Buff and mahogany swirls and starbursts form distinctive patterns on the shells of hawksbill sea turtles, once common in tropical oceans worldwide. But their numbers dropped because demand for jewelry, hairpieces and other ornaments crafted from their shells made them one of the most widely trafficked species. Now, those same shells can provide critical information about their dwindling populations.
A team of scientists in Hawaii has developed a way to chart the chronology of a turtle’s life using the growth lines in its shell, much like the life span of a giant sequoia might be measured in tree rings.
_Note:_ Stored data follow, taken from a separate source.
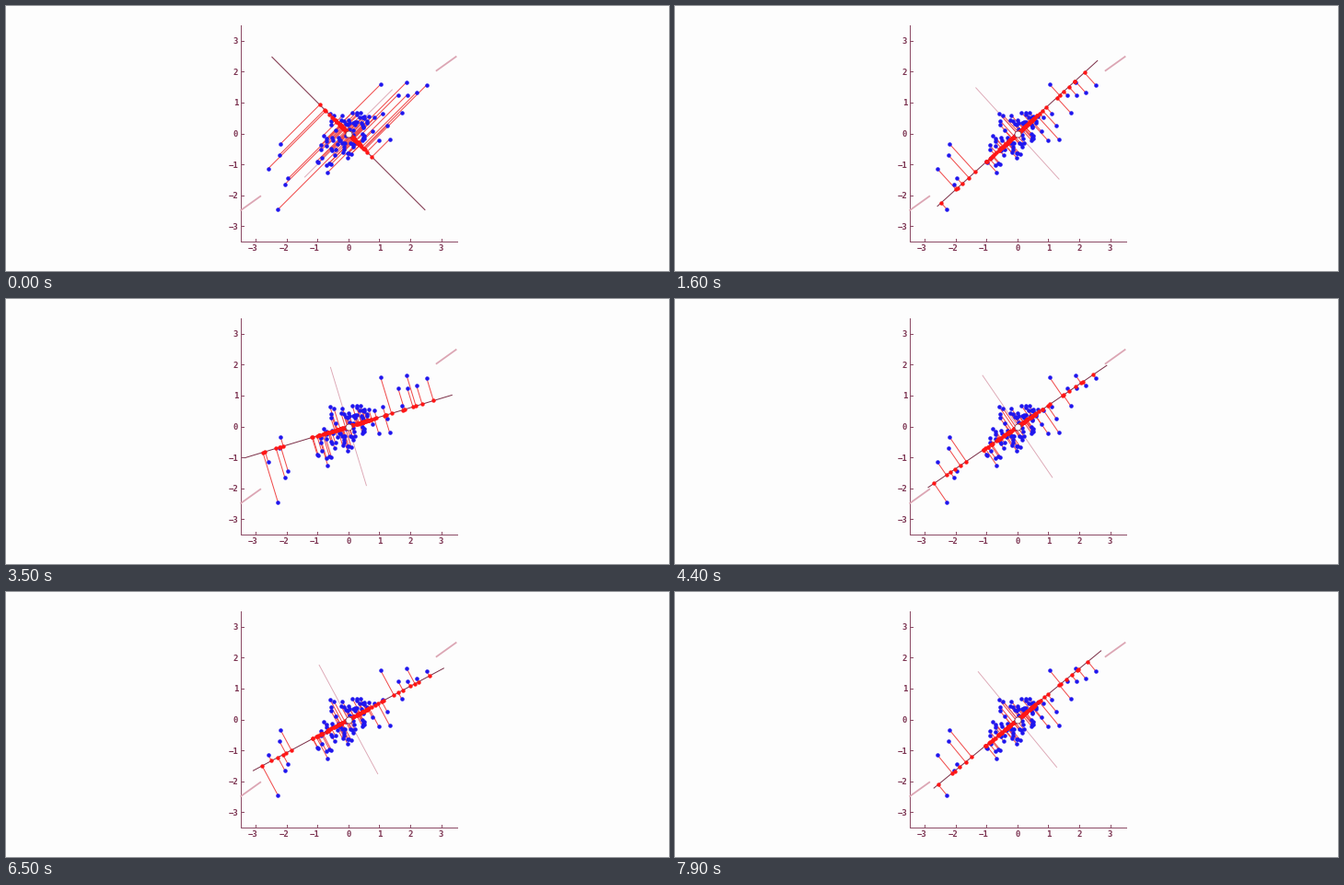
These frames come from a looping animation (720 by 288 pixels, 8000 ms). A matplotlib script:

```python
import numpy as np
import matplotlib.pyplot as plt
from matplotlib.animation import FuncAnimation
from matplotlib.collections import LineCollection

W, H, DPI = 720, 288, 100
PX = 72 / DPI
FRAMES, STEP_MS = 80, 100
CENTER = np.array([371.9, 138.5])
UNIT = 33.55
REST = 35.25  # main direction of the cloud, degrees

BG = "#fdfdfd"
AXIS = "#8c4c66"
TEXT = "#7c3452"
ROD = "#7c3048"
PALE = "#dca6b4"
RED = "#ff1616"
BLUE = "#2016ee"

# Outlying points that shape the cloud's edge
OUTLIERS = [(-2.6, -1.14), (-2.2, -0.34), (-2.24, -0.7), (-1.95, -1.46),
            (-2.06, -1.65), (-2.28, -2.46), (2.53, 1.57), (2.2, 1.33),
            (1.88, 1.66), (1.9, 1.25), (1.72, 0.67), (1.04, 1.59),
            (1.33, -0.19), (1.6, 1.25), (-0.67, -1.26), (-0.6, 0.65)]


def direction(degrees):
    a = np.radians(degrees)
    return np.array([np.cos(a), np.sin(a)])


def normal_to(v):
    return np.array([-v[1], v[0]])


def to_stage(xy):
    return CENTER + np.asarray(xy) * [UNIT, -UNIT]


def make_points(total=98, limit=2.1):
    """Outliers plus a truncated Gaussian cloud tilted to the main direction."""
    rng = np.random.default_rng(42)
    raw = rng.normal(size=(4 * total, 2))
    raw = raw[np.hypot(*raw.T) < limit][:total - len(OUTLIERS)]
    main = direction(REST)
    cloud = (raw * [0.8, 0.43]) @ np.array([main, normal_to(main)])
    return np.vstack([OUTLIERS, cloud])


def swing(start=-45.0, pull=1.605, damping=0.93):
    """Angles in degrees of a rod pulled to its rest angle by springs."""
    angle, speed, out = start, 0.0, []
    for _ in range(FRAMES):
        out.append(angle)
        torque = pull * np.sin(np.radians(2 * (REST - angle)))
        speed = (speed + torque) * damping
        angle += speed
    return out


points = make_points()
angles = swing()

fig = plt.figure(figsize=(W / DPI, H / DPI), dpi=DPI, facecolor=BG)
ax = fig.add_axes([0, 0, 1, 1])
ax.set_xlim(0, W)
ax.set_ylim(H, 0)
ax.axis("off")


def line(xs, ys, color, width, **kw):
    return ax.plot(xs, ys, color=color, lw=width * PX, **kw)[0]


def dots(color, size, z, **kw):
    return ax.plot([], [], "o", color=color, ms=size * PX, zorder=z, **kw)[0]


# Axes with inward ticks
LEFT, BOTTOM = 255.4, 256.4
line([LEFT, LEFT, 490], [21, BOTTOM, BOTTOM], AXIS, 1, snap=True)
label = dict(color=TEXT, family="DejaVu Sans Mono", fontsize=9 * PX, weight="bold")
for v in range(-3, 4):
    x, y = to_stage((v, v))
    line([x, x], [BOTTOM, BOTTOM - 3], AXIS, 1, snap=True)
    line([LEFT, LEFT + 3], [y, y], AXIS, 1, snap=True)
    text = str(v).replace("-", "\u2212")
    ax.text(x - (3 if v < 0 else 0), 264, text, ha="center", va="center", **label)
    ax.text(252, y, text, ha="right", va="center_baseline", **label)

# Marks of the main direction
for s in (-1, 1):
    ends = to_stage([(s * 3.5, s * 2.5), (s * 2.83, s * 2.02)])
    line(*ends.T, PALE, 1.8, solid_capstyle="butt")

cross = line([], [], PALE, 0.9, zorder=2)
rod = line([], [], ROD, 1, zorder=3)
springs = LineCollection([], colors="#f04a4a", linewidths=PX, zorder=4)
ax.add_collection(springs)
blue = dots(BLUE, 4.5, 5, mew=0)
blue.set_data(*to_stage(points).T)
red = dots(RED, 4.4, 6, mew=0)
pivot = dots(BG, 7, 7, mec=ROD, mew=0.8 * PX)
pivot.set_data(*to_stage([(0, 0)]).T)


def update(i):
    along = direction(angles[i])
    across = normal_to(along)
    shadow = np.outer(points @ along, along)
    rod.set_data(*to_stage([-3.5 * along, 3.5 * along]).T)
    cross.set_data(*to_stage([-2 * across, 2 * across]).T)
    springs.set_segments(np.stack([to_stage(points), to_stage(shadow)], axis=1))
    red.set_data(*to_stage(shadow).T)
    return cross, rod, springs, blue, red


anim = FuncAnimation(fig, update, frames=FRAMES, interval=STEP_MS,
                     repeat=True, repeat_delay=0, blit=False)
plt.show()
```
My story “A Better Turtle Timeline” appears in the August issue of Discover. Read the rest here.